WHAT TO WORK ON - Check every line below for the word "segmentDistance" and copy the ones that have it.
┌──
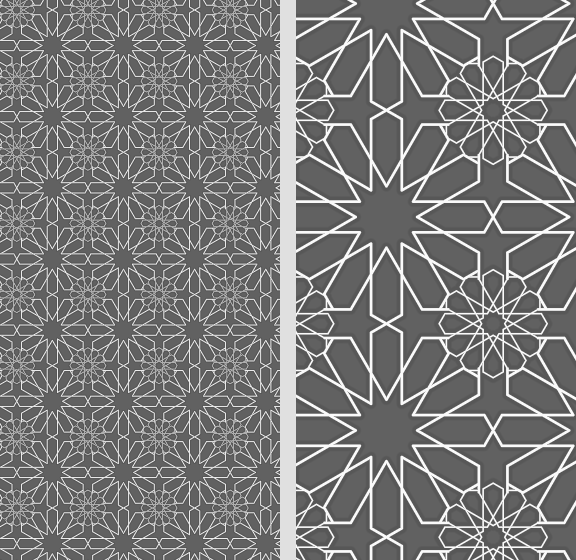
Left, the full canvas; right, a detail of the centre.
This pattern is drawn by a Shadertoy shader. Its source:

```glsl
// Girih lattice: large twelve-petal rosettes with small fine rosettes between them, white on grey.
#define PERIOD 0.2541              // cell size, in canvas widths
#define ORIGIN vec2(0.441, 1.075)  // centre of one large rosette, in canvas widths
#define BIG_RADIUS 0.5             // petal tip radius, in cells
#define BIG_HALF_WIDTH 0.072       // petal half width, in cells
#define SMALL_RADIUS 0.253
#define SMALL_HALF_WIDTH 0.047
#define BIG_LINE 0.0128            // line widths, in cells
#define SMALL_LINE 0.0076
#define GROUND vec3(0.382)
#define SHADE vec3(0.33)
#define INK vec3(0.98)

const float PI = 3.14159265;

float segmentDistance(vec2 p, vec2 a, vec2 b) {
    vec2 pa = p - a, ba = b - a;
    return length(pa - ba * clamp(dot(pa, ba) / dot(ba, ba), 0.0, 1.0));
}

// Mirror the plane into half a petal, with the petal axis along +y
vec2 foldPetal(vec2 p) {
    float sector = PI / 6.0;
    float angle = atan(p.x, p.y);
    angle = abs(angle - sector * floor(angle / sector + 0.5));
    return length(p) * vec2(sin(angle), cos(angle));
}

// Straight petal sides bounce between the two mirrors of the fold
float rosetteDistance(vec2 p, float radius, float halfWidth, bool innerStar) {
    vec2 q = foldPetal(p);
    vec2 mirror = vec2(sin(PI / 12.0), cos(PI / 12.0));
    vec2 tip = vec2(0.0, radius);
    vec2 shoulder = vec2(halfWidth, radius - halfWidth * tan(PI / 6.0));
    vec2 crossing = mirror * halfWidth / sin(PI / 12.0);
    vec2 root = vec2(0.0, 2.0 * halfWidth);
    float d = segmentDistance(q, tip, shoulder);
    d = min(d, segmentDistance(q, shoulder, crossing));
    d = min(d, segmentDistance(q, crossing, root));
    if (innerStar) {
        vec2 point = mirror * halfWidth / sin(PI / 4.0);
        vec2 notch = vec2(0.0, halfWidth / sin(PI / 3.0));
        d = min(d, segmentDistance(q, root, point));
        d = min(d, segmentDistance(q, point, notch));
    }
    return d;
}

// Short bars joining the large petals to the small rosettes
float linkDistance(vec2 p) {
    vec2 q = abs(p);
    q = vec2(min(q.x, q.y), max(q.x, q.y));
    vec2 tip = BIG_RADIUS * vec2(0.5, sin(PI / 3.0));
    return segmentDistance(q, tip, tip + vec2(0.04, 0.0));
}

// Box-filtered coverage, correct for lines thinner than a pixel
float lineCoverage(float d, float width, float pixel) {
    float upper = min(0.5 * width, d + 0.5 * pixel);
    float lower = max(-0.5 * width, d - 0.5 * pixel);
    return clamp((upper - lower) / pixel, 0.0, 1.0);
}

void mainImage(out vec4 fragColor, in vec2 fragCoord) {
    vec2 cell = (fragCoord / iResolution.x - ORIGIN) / PERIOD;
    float pixel = 1.0 / (iResolution.x * PERIOD);

    // Large rosettes on the lattice points, small ones at the cell centres
    vec2 bigPos = fract(cell + 0.5) - 0.5;
    vec2 smallPos = fract(cell) - 0.5;
    float big = rosetteDistance(bigPos, BIG_RADIUS, BIG_HALF_WIDTH, false);
    big = min(big, linkDistance(bigPos));
    float small = rosetteDistance(smallPos, SMALL_RADIUS, SMALL_HALF_WIDTH, true);

    // Faint dark rim beside the strokes, then the strokes
    float rim = 1.0 - smoothstep(0.018, 0.03, min(big, small));
    vec3 color = mix(GROUND, SHADE, 0.8 * rim);
    float ink = max(lineCoverage(big, BIG_LINE, pixel),
                    lineCoverage(small, SMALL_LINE, pixel));
    fragColor = vec4(mix(color, INK, ink), 1.0);
}
```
└──
ANSWER FOR THIS EXERCISE -
float segmentDistance(vec2 p, vec2 a, vec2 b) {
    float d = segmentDistance(q, tip, shoulder);
    d = min(d, segmentDistance(q, shoulder, crossing));
    d = min(d, segmentDistance(q, crossing, root));
        d = min(d, segmentDistance(q, root, point));
        d = min(d, segmentDistance(q, point, notch));
    return segmentDistance(q, tip, tip + vec2(0.04, 0.0));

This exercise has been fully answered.